A little stranger?

We spent the whole of last year attempting to get therapeutic input for Bubble from the Adoption Support Team.  In December we met a new Social Worker.  Bags of experience,  tons of qualifications: at last a glimmer of hope on the horizon. 

H and I went into the new year feeling a tad perkier. We’re a good team, we told ourselves. This year cannot be as bad as the last, we said hopefully.  Then, only 3 days into the new year, our optimism was crushed when I caught Bubble trying to steal a lipstick from a supermarket. She had managed to conceal it in her coat pocket.

In the previous fortnight we had been having discussions with her about stealing and lying. I had made the mistake – in a fit of festive optimism – to buy chocolate baubles for the tree. Stupid, naive, ridiculous!  What on earth made me think our girls could cope with that? When they all disappeared,  and chocolate-smeared sheets appeared on Bubble’s bed I castigated myself for my seasonal frivolity. And we used the opportunity to gently reinforce with Bubble and Squeak that we don’t take things without asking, and that we don’t lie in our family.

Stealing from a shop seemed to us to be a whole new ball game. Perhaps it isn’t.  Perhaps it’s just a continuation. Perhaps Bubble was used by her birth parents to help them shoplift. Perhaps Bubble was testing us. Perhaps she wanted to do something she knows is wrong to prove that she is bad, as she believes herself to be. Perhaps she just wanted the shiny red trinket. Perhaps she’s telling us she doesn’t want to be with us. Perhaps perhaps perhaps.

Bubble won’t talk to us about it, so we don’t know her motivation. We suspect she doesn’t know either.

We’re going through the process of feeling disappointed, furious, confused. We’ve also been absolutely incredulous that after two years with us Bubble has attempted to shoplift,  and that she’s not buying into our value system.
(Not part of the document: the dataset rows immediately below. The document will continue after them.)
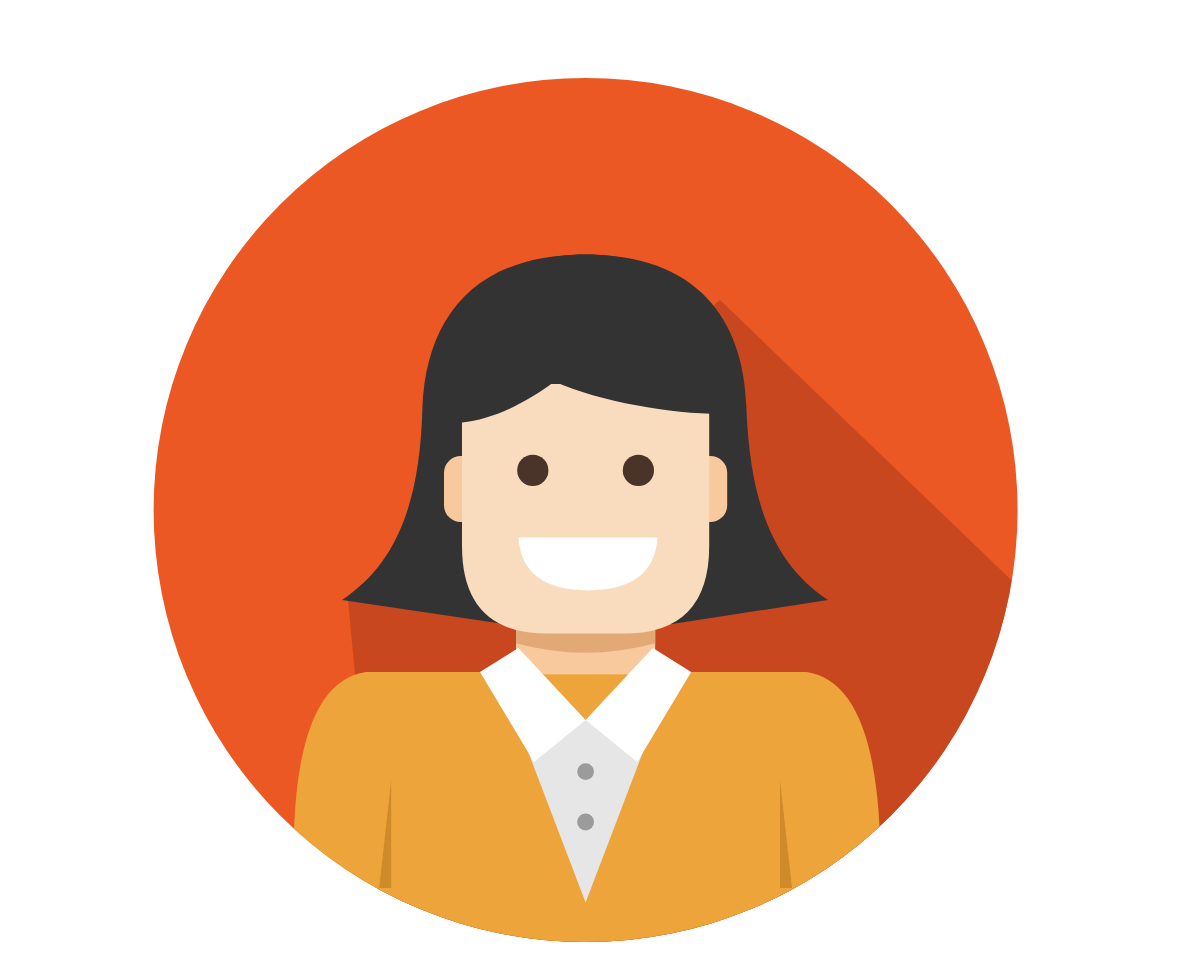
<!DOCTYPE html>
<html lang="en">
<head>
<meta charset="utf-8">
<title>Smiling Woman Avatar</title>
<link rel="stylesheet" href="https://fonts.googleapis.com/css2?family=Inter&display=swap">
<style>
  :root {
    --page: #ffffff;
    --disc: #eb5823;
    --disc-shadow: #c8471f;
    --hair: #333333;
    --skin: #f9dbbd;
    --skin-shade: #f7c99c;
    --neck-shade: #e2a977;
    --eye: #4a3328;
    --smile: #ffffff;
    --jacket: #eda43a;
    --jacket-fold: #cf8a2a;
    --collar: #ffffff;
    --shirt: #e6e6e6;
    --button: #9b9b9b;
  }
  html, body {
    margin: 0;
    padding: 0;
    width: 1200px;
    height: 969px;
    overflow: hidden;
    background: var(--page);
    font-family: "Inter", sans-serif;
  }
  .avatar {
    display: block;
    width: 1200px;
    height: 969px;
  }
</style>
</head>
<body>
<svg class="avatar" viewBox="0 0 1000 807.5" xmlns="http://www.w3.org/2000/svg" role="img" aria-label="Smiling woman avatar">
  <defs>
    <clipPath id="disc-clip">
      <circle cx="488" cy="425" r="360"/>
    </clipPath>
  </defs>

  <circle class="disc" cx="488" cy="425" r="360" fill="var(--disc)"/>

  <g clip-path="url(#disc-clip)">
    <polygon class="long-shadow" fill="var(--disc-shadow)"
      points="600,250 860,500 860,820 320,820 290,500"/>

    <path class="jacket" fill="var(--jacket)"
      d="M245,690 Q250,568 305,560 L672,560 Q727,568 733,690 L745,820 L235,820 Z"/>
    <path class="jacket-fold" fill="var(--jacket-fold)" d="M326,650 L316,740 L326,740 Z"/>
    <path class="jacket-fold" fill="var(--jacket-fold)" d="M650,650 L660,740 L650,740 Z"/>

    <polygon class="shirt" fill="var(--shirt)" points="430,600 488,600 546,600 488,752"/>
    <circle class="button" cx="488" cy="643" r="7" fill="var(--button)"/>
    <circle class="button" cx="488" cy="685" r="7" fill="var(--button)"/>
  </g>

  <path class="hair-back" fill="var(--hair)"
    d="M488,212 C395,212 355,265 352,340 C350,420 330,470 285,500 L420,520 L560,520 L690,500 C645,470 625,420 622,340 C620,265 580,212 488,212 Z"/>

  <rect class="neck" x="430" y="500" width="116" height="62" fill="var(--skin-shade)"/>
  <path class="neck-shade" fill="var(--neck-shade)" d="M430,520 L546,520 L546,536 Q488,552 430,536 Z"/>

  <rect class="ear" x="370" y="380" width="30" height="55" rx="14" fill="var(--skin-shade)"/>
  <rect class="ear" x="576" y="380" width="30" height="55" rx="14" fill="var(--skin-shade)"/>
  <path class="face" fill="var(--skin)"
    d="M385,320 L591,320 L591,455 Q591,528 520,528 L456,528 Q385,528 385,455 Z"/>

  <path class="fringe" fill="var(--hair)"
    d="M375,300 C380,240 430,212 488,212 C546,212 596,240 600,300 L600,345 C560,345 500,335 462,318 C440,335 410,350 385,352 Z"/>

  <circle class="eye" cx="444" cy="392" r="13" fill="var(--eye)"/>
  <circle class="eye" cx="532" cy="392" r="13" fill="var(--eye)"/>
  <path class="smile" fill="var(--smile)" d="M432,448 L548,448 Q545,492 490,492 Q435,492 432,448 Z"/>

  <polygon class="collar" fill="var(--collar)" points="400,560 432,540 488,600 445,635"/>
  <polygon class="collar" fill="var(--collar)" points="576,560 544,540 488,600 531,635"/>
</svg>
</body>
</html>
Useless and perhaps damaging emotions and thoughts  that we know logically don’t really apply with adoption. At times Bubble feels less like our daughter, and more like a little stranger.

Timely then to  read @frogotter’s blog yesterday about trying not to set false deadlines:

Yes, it is shocking to us that our 7 year old daughter is attempting to shoplift.  We will do all we can to stop this behaviour, but we won’t be wasting any more energy wondering why two years with us hasn’t made as much difference as we originally expected.

Thank goodness for the lovely adoption community on Twitter, and thank you @frogotter for your timely blog.